|Title||Consequences of the Oculomotor Cycle for the Dynamics of Perception.|
|Publication Type||Journal Article|
|Year of Publication||2017|
|Authors||Boi M, Poletti M, Victor JD, Rucci M|
|Date Published||2017 May 08|
Much evidence indicates that humans and other species process large-scale visual information before fine spatial detail. Neurophysiological data obtained with paralyzed eyes suggest that this coarse-to-fine sequence results from spatiotemporal filtering by neurons in the early visual pathway. However, the eyes are normally never stationary: rapid gaze shifts (saccades) incessantly alternate with slow fixational movements. To investigate the consequences of this oculomotor cycle on the dynamics of perception, we combined spectral analysis of visual input signals, neural modeling, and gaze-contingent control of retinal stimulation in humans. We show that the saccade/fixation cycle reformats the flow impinging on the retina in a way that initiates coarse-to-fine processing at each fixation. This finding reveals that the visual system uses oculomotor-induced temporal modulations to sequentially encode different spatial components and suggests that, rather than initiating coarse-to-fine processing, spatiotemporal coupling in the early visual pathway builds on the information dynamics of the oculomotor cycle.

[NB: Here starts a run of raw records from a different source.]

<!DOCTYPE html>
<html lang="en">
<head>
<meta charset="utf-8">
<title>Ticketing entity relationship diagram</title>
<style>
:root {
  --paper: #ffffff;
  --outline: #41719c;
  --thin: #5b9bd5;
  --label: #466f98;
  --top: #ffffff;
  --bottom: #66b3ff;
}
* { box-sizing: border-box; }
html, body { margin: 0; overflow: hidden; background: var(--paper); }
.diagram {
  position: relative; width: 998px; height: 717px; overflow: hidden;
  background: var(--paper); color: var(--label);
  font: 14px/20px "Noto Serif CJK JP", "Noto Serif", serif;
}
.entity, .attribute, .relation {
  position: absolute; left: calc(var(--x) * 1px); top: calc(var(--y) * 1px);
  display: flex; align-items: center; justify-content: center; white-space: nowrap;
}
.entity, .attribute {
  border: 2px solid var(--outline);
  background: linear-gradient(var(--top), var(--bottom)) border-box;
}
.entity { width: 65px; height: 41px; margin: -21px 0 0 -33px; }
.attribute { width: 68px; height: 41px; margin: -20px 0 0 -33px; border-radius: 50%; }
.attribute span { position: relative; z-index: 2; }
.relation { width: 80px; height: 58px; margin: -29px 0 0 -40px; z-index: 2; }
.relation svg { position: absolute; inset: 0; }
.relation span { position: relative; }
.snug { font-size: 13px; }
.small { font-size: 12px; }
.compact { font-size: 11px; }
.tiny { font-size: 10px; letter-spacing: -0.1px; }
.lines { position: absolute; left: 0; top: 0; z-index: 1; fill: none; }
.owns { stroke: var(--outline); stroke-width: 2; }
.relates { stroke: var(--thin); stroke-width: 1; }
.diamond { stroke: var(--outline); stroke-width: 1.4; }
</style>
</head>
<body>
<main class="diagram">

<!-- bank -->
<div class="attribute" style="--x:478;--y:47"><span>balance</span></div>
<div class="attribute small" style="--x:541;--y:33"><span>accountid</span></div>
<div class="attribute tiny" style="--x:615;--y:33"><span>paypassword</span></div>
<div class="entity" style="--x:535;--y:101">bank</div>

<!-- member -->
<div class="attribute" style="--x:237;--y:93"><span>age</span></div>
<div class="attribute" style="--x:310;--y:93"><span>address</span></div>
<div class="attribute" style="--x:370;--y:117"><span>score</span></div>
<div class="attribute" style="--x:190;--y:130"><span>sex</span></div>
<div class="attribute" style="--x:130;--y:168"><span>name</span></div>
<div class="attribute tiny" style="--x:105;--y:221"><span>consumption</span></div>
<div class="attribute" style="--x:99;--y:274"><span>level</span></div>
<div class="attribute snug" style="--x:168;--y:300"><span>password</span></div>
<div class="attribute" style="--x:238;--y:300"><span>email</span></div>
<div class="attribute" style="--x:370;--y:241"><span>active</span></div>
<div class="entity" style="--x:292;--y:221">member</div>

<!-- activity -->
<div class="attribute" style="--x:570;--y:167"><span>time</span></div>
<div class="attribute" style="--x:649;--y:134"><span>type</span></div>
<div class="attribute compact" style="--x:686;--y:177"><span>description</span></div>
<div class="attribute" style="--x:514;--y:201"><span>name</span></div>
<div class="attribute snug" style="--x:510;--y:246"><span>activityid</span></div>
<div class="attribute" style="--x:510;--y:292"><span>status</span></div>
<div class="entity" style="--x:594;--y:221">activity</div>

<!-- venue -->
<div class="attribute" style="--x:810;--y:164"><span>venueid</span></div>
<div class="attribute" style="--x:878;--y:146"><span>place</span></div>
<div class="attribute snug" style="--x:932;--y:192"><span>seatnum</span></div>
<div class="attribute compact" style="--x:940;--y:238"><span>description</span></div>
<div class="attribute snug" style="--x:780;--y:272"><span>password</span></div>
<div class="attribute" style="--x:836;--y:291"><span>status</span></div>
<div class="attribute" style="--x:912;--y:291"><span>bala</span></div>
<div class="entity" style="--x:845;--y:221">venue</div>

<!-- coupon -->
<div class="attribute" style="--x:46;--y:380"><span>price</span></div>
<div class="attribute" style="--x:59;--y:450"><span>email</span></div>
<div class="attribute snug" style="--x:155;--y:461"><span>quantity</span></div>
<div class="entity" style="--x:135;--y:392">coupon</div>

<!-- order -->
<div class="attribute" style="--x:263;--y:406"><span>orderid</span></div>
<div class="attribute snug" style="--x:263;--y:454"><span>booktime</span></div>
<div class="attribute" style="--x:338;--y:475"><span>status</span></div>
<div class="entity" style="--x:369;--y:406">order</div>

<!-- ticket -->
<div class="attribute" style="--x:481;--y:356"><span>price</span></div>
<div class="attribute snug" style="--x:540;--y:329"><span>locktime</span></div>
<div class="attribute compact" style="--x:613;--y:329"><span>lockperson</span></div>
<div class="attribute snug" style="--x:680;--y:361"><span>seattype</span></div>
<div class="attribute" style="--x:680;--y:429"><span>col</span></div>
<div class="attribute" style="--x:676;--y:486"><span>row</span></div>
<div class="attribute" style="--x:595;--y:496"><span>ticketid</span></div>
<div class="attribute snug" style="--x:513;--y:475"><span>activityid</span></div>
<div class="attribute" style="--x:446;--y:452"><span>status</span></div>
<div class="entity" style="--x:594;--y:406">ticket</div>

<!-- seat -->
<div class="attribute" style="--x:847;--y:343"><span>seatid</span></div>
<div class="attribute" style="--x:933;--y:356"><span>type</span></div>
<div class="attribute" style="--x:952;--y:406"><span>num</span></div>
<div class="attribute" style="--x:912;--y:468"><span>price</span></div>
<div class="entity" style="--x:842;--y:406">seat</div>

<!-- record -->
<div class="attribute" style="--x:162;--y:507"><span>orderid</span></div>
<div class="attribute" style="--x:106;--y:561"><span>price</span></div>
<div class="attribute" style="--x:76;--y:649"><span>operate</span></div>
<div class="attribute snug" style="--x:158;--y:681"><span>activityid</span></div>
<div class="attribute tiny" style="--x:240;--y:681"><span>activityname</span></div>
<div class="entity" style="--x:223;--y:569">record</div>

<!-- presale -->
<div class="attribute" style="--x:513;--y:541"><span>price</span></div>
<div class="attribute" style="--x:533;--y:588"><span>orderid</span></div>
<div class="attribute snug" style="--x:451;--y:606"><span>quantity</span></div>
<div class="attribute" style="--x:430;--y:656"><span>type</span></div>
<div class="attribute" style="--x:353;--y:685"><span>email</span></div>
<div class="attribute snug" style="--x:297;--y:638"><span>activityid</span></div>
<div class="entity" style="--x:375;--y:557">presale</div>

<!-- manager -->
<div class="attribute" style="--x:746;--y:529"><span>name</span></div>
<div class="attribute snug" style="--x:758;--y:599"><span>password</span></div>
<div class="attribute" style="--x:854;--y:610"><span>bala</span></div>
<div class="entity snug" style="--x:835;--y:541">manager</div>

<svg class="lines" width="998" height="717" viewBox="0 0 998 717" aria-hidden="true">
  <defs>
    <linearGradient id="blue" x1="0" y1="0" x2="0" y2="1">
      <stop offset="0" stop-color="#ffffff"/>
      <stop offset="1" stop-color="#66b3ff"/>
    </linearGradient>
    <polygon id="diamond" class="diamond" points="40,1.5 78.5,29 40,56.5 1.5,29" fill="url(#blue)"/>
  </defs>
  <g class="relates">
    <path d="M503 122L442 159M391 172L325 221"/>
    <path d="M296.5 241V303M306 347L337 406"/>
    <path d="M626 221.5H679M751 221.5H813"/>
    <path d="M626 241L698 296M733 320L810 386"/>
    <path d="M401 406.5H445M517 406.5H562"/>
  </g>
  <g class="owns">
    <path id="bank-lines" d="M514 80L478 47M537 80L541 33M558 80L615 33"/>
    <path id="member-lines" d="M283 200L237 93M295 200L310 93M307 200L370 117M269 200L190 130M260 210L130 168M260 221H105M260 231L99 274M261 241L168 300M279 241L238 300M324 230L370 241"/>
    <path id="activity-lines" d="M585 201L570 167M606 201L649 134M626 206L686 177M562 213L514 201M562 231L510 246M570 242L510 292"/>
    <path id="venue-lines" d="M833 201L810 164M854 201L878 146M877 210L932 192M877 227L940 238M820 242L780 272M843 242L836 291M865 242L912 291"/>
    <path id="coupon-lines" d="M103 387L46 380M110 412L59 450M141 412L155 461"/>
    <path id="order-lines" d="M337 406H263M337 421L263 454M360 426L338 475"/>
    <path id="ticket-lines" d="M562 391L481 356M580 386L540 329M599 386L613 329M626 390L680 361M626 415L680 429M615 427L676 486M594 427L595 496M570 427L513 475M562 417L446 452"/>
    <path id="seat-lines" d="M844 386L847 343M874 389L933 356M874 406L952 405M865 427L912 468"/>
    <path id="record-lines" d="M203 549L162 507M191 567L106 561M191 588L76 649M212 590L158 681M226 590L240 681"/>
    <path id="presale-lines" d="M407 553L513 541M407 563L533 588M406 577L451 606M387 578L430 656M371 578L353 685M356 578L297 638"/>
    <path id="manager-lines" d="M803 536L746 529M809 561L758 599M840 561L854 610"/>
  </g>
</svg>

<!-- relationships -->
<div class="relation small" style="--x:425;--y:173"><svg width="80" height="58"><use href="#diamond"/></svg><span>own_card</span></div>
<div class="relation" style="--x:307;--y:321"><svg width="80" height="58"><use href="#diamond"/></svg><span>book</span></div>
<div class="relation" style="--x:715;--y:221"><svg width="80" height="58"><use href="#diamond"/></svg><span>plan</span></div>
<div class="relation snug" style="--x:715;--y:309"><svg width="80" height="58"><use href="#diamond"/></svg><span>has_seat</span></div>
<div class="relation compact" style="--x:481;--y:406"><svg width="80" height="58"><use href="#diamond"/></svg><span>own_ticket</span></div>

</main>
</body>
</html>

|Alternate Journal||Curr. Biol.|
|Grant List||R01 EY007977 / EY / NEI NIH HHS / United States|